Make an exact copy of all the records, one that contains none of the pictures.

**** DATA EXTRACTS ****

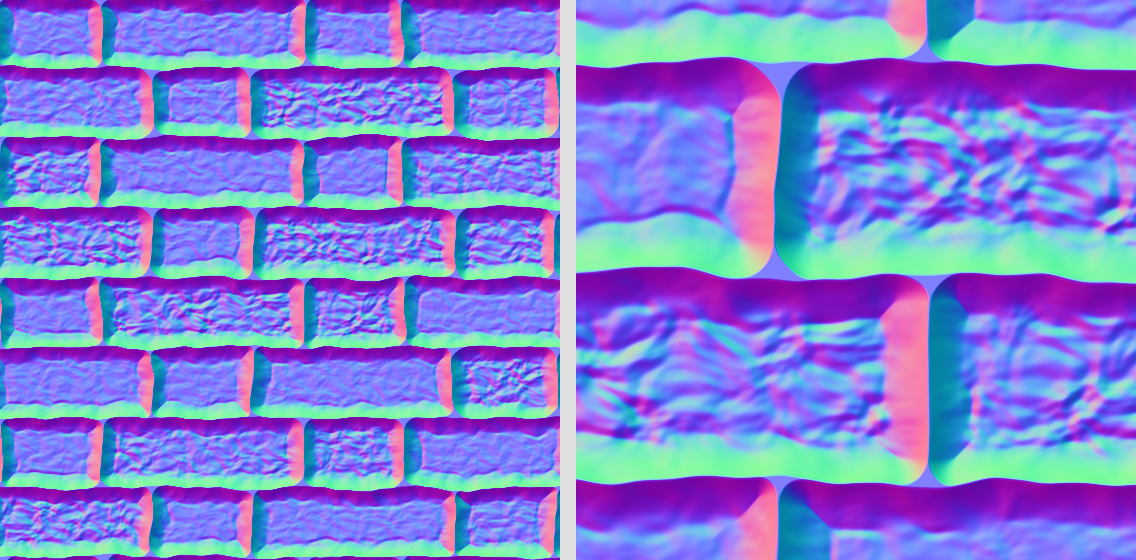
Left: the whole. Right: its middle third, enlarged.
This texture map is drawn by a three.js fragment shader. Its source:

```glsl
varying vec2 vUv;

const float ROWS = 8.0;
const float ROW_OFFSET = 0.03;     // in row heights
const float PAIR_WIDTH = 0.5417;   // one short brick plus one long brick
const float SHORT_SHARE = 0.3333;  // short brick's part of the pair
const float GAP = 0.0008;
const float BEVEL_WIDTH = 0.026;
const float BEVEL_HEIGHT = 0.052;
const float RIM_HEIGHT = 0.0035;
const float RIM_WIDTH = 0.004;
const float BORDER_INSET = 0.017;
const float SMOOTH_BUMP = 0.003;
const float ROUGH_BUMP = 0.012;
const vec2 BUMP_SCALE = vec2(50.0, 66.0);
const float STEP = 0.0012;         // sampling distance for the slope

float hash(vec2 p) {
  return fract(sin(dot(p, vec2(127.1, 311.7))) * 43758.5453);
}

float cornerSlope(vec2 cell, vec2 f, vec2 corner) {
  float angle = 6.28318 * hash(cell + corner);
  return dot(vec2(cos(angle), sin(angle)), f - corner);
}

float gradientNoise(vec2 p) {
  vec2 i = floor(p);
  vec2 f = p - i;
  vec2 u = f * f * f * (f * (f * 6.0 - 15.0) + 10.0);
  float low = mix(cornerSlope(i, f, vec2(0.0)), cornerSlope(i, f, vec2(1.0, 0.0)), u.x);
  float high = mix(cornerSlope(i, f, vec2(0.0, 1.0)), cornerSlope(i, f, vec2(1.0)), u.x);
  return mix(low, high, u.y);
}

// Uneven brick outlines: broad waves plus small nicks
vec2 wobble(vec2 p) {
  vec2 broad = vec2(gradientNoise(p * 11.0 + 3.7), gradientNoise(p * 11.0 + 41.3));
  vec2 nicks = vec2(gradientNoise(p * 32.0 + 17.1), gradientNoise(p * 32.0 + 73.9));
  return p + broad * 0.011 + nicks * 0.0035;
}

// Depth inside the nearest brick in x, brick identity in yz
vec3 brick(vec2 p) {
  float y = p.y * ROWS - ROW_OFFSET;
  float row = floor(y);
  float x = p.x / PAIR_WIDTH - 0.5 * (1.0 - mod(row, 2.0));
  float pair = floor(x);
  float along = x - pair;
  float isLong = step(SHORT_SHARE, along);
  float start = isLong * SHORT_SHARE;
  float share = mix(SHORT_SHARE, 1.0 - SHORT_SHARE, isLong);
  vec2 id = vec2(pair * 2.0 + isLong, row);

  vec2 halfSize = 0.5 * vec2(share * PAIR_WIDTH, 1.0 / ROWS);
  vec2 local = vec2((along - start) * PAIR_WIDTH, (y - row) / ROWS) - halfSize;
  float radius = mix(0.010, 0.028, hash(id + 5.3));
  vec2 q = abs(local) - halfSize + GAP + radius;
  float outside = length(max(q, 0.0)) + min(max(q.x, q.y), 0.0) - radius;
  return vec3(-outside, id);
}

float height(vec2 p) {
  vec3 b = brick(wobble(p));
  float depth = min(b.x, min(p.x, 1.0 - p.x) + BORDER_INSET);
  float ragged = gradientNoise(p * 38.0 + 9.0);

  // Rounded bevel
  float width = BEVEL_WIDTH * (1.0 + 0.28 * ragged);
  float t = clamp(depth / width, 0.0, 1.0);
  float h = BEVEL_HEIGHT * (1.0 - (1.0 - t) * (1.0 - t));

  // Broken raised rim where the face begins
  float rim = (depth - width) / RIM_WIDTH;
  h += RIM_HEIGHT * exp(-rim * rim) * smoothstep(-0.3, 0.4, ragged);

  // Pitted face, rougher on some bricks and in patches
  vec2 s = p * BUMP_SCALE;
  s += 0.7 * vec2(gradientNoise(p * 24.0 + 61.0), gradientNoise(p * 24.0 + 29.0));
  float bumps = gradientNoise(s) + 0.28 * gradientNoise(s * 2.1 + 13.0);
  float patches = smoothstep(-0.35, 0.3, gradientNoise(p * 13.0 + 87.0));
  float rough = smoothstep(0.25, 0.85, hash(b.yz)) * mix(0.45, 1.0, patches);
  float amount = mix(SMOOTH_BUMP, ROUGH_BUMP, rough);
  float face = smoothstep(0.6, 1.0, t);
  return h + bumps * mix(SMOOTH_BUMP * smoothstep(0.0, 0.3, t), amount, face);
}

void main() {
  vec2 dx = vec2(STEP, 0.0);
  vec2 dy = vec2(0.0, STEP);
  float slopeX = (height(vUv + dx) - height(vUv - dx)) / (2.0 * STEP);
  float slopeY = (height(vUv + dy) - height(vUv - dy)) / (2.0 * STEP);

  // Tangent space normal with green pointing down
  vec3 normal = normalize(vec3(-slopeX, slopeY, 1.0));
  gl_FragColor = vec4(normal * 0.5 + 0.5, 1.0);
}
```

****

RESPONSE:
Left: the whole. Right: its middle third, enlarged.
This texture map is drawn by a three.js fragment shader. Its source:

```glsl
varying vec2 vUv;

const float ROWS = 8.0;
const float ROW_OFFSET = 0.03;     // in row heights
const float PAIR_WIDTH = 0.5417;   // one short brick plus one long brick
const float SHORT_SHARE = 0.3333;  // short brick's part of the pair
const float GAP = 0.0008;
const float BEVEL_WIDTH = 0.026;
const float BEVEL_HEIGHT = 0.052;
const float RIM_HEIGHT = 0.0035;
const float RIM_WIDTH = 0.004;
const float BORDER_INSET = 0.017;
const float SMOOTH_BUMP = 0.003;
const float ROUGH_BUMP = 0.012;
const vec2 BUMP_SCALE = vec2(50.0, 66.0);
const float STEP = 0.0012;         // sampling distance for the slope

float hash(vec2 p) {
  return fract(sin(dot(p, vec2(127.1, 311.7))) * 43758.5453);
}

float cornerSlope(vec2 cell, vec2 f, vec2 corner) {
  float angle = 6.28318 * hash(cell + corner);
  return dot(vec2(cos(angle), sin(angle)), f - corner);
}

float gradientNoise(vec2 p) {
  vec2 i = floor(p);
  vec2 f = p - i;
  vec2 u = f * f * f * (f * (f * 6.0 - 15.0) + 10.0);
  float low = mix(cornerSlope(i, f, vec2(0.0)), cornerSlope(i, f, vec2(1.0, 0.0)), u.x);
  float high = mix(cornerSlope(i, f, vec2(0.0, 1.0)), cornerSlope(i, f, vec2(1.0)), u.x);
  return mix(low, high, u.y);
}

// Uneven brick outlines: broad waves plus small nicks
vec2 wobble(vec2 p) {
  vec2 broad = vec2(gradientNoise(p * 11.0 + 3.7), gradientNoise(p * 11.0 + 41.3));
  vec2 nicks = vec2(gradientNoise(p * 32.0 + 17.1), gradientNoise(p * 32.0 + 73.9));
  return p + broad * 0.011 + nicks * 0.0035;
}

// Depth inside the nearest brick in x, brick identity in yz
vec3 brick(vec2 p) {
  float y = p.y * ROWS - ROW_OFFSET;
  float row = floor(y);
  float x = p.x / PAIR_WIDTH - 0.5 * (1.0 - mod(row, 2.0));
  float pair = floor(x);
  float along = x - pair;
  float isLong = step(SHORT_SHARE, along);
  float start = isLong * SHORT_SHARE;
  float share = mix(SHORT_SHARE, 1.0 - SHORT_SHARE, isLong);
  vec2 id = vec2(pair * 2.0 + isLong, row);

  vec2 halfSize = 0.5 * vec2(share * PAIR_WIDTH, 1.0 / ROWS);
  vec2 local = vec2((along - start) * PAIR_WIDTH, (y - row) / ROWS) - halfSize;
  float radius = mix(0.010, 0.028, hash(id + 5.3));
  vec2 q = abs(local) - halfSize + GAP + radius;
  float outside = length(max(q, 0.0)) + min(max(q.x, q.y), 0.0) - radius;
  return vec3(-outside, id);
}

float height(vec2 p) {
  vec3 b = brick(wobble(p));
  float depth = min(b.x, min(p.x, 1.0 - p.x) + BORDER_INSET);
  float ragged = gradientNoise(p * 38.0 + 9.0);

  // Rounded bevel
  float width = BEVEL_WIDTH * (1.0 + 0.28 * ragged);
  float t = clamp(depth / width, 0.0, 1.0);
  float h = BEVEL_HEIGHT * (1.0 - (1.0 - t) * (1.0 - t));

  // Broken raised rim where the face begins
  float rim = (depth - width) / RIM_WIDTH;
  h += RIM_HEIGHT * exp(-rim * rim) * smoothstep(-0.3, 0.4, ragged);

  // Pitted face, rougher on some bricks and in patches
  vec2 s = p * BUMP_SCALE;
  s += 0.7 * vec2(gradientNoise(p * 24.0 + 61.0), gradientNoise(p * 24.0 + 29.0));
  float bumps = gradientNoise(s) + 0.28 * gradientNoise(s * 2.1 + 13.0);
  float patches = smoothstep(-0.35, 0.3, gradientNoise(p * 13.0 + 87.0));
  float rough = smoothstep(0.25, 0.85, hash(b.yz)) * mix(0.45, 1.0, patches);
  float amount = mix(SMOOTH_BUMP, ROUGH_BUMP, rough);
  float face = smoothstep(0.6, 1.0, t);
  return h + bumps * mix(SMOOTH_BUMP * smoothstep(0.0, 0.3, t), amount, face);
}

void main() {
  vec2 dx = vec2(STEP, 0.0);
  vec2 dy = vec2(0.0, STEP);
  float slopeX = (height(vUv + dx) - height(vUv - dx)) / (2.0 * STEP);
  float slopeY = (height(vUv + dy) - height(vUv - dy)) / (2.0 * STEP);

  // Tangent space normal with green pointing down
  vec3 normal = normalize(vec3(-slopeX, slopeY, 1.0));
  gl_FragColor = vec4(normal * 0.5 + 0.5, 1.0);
}
```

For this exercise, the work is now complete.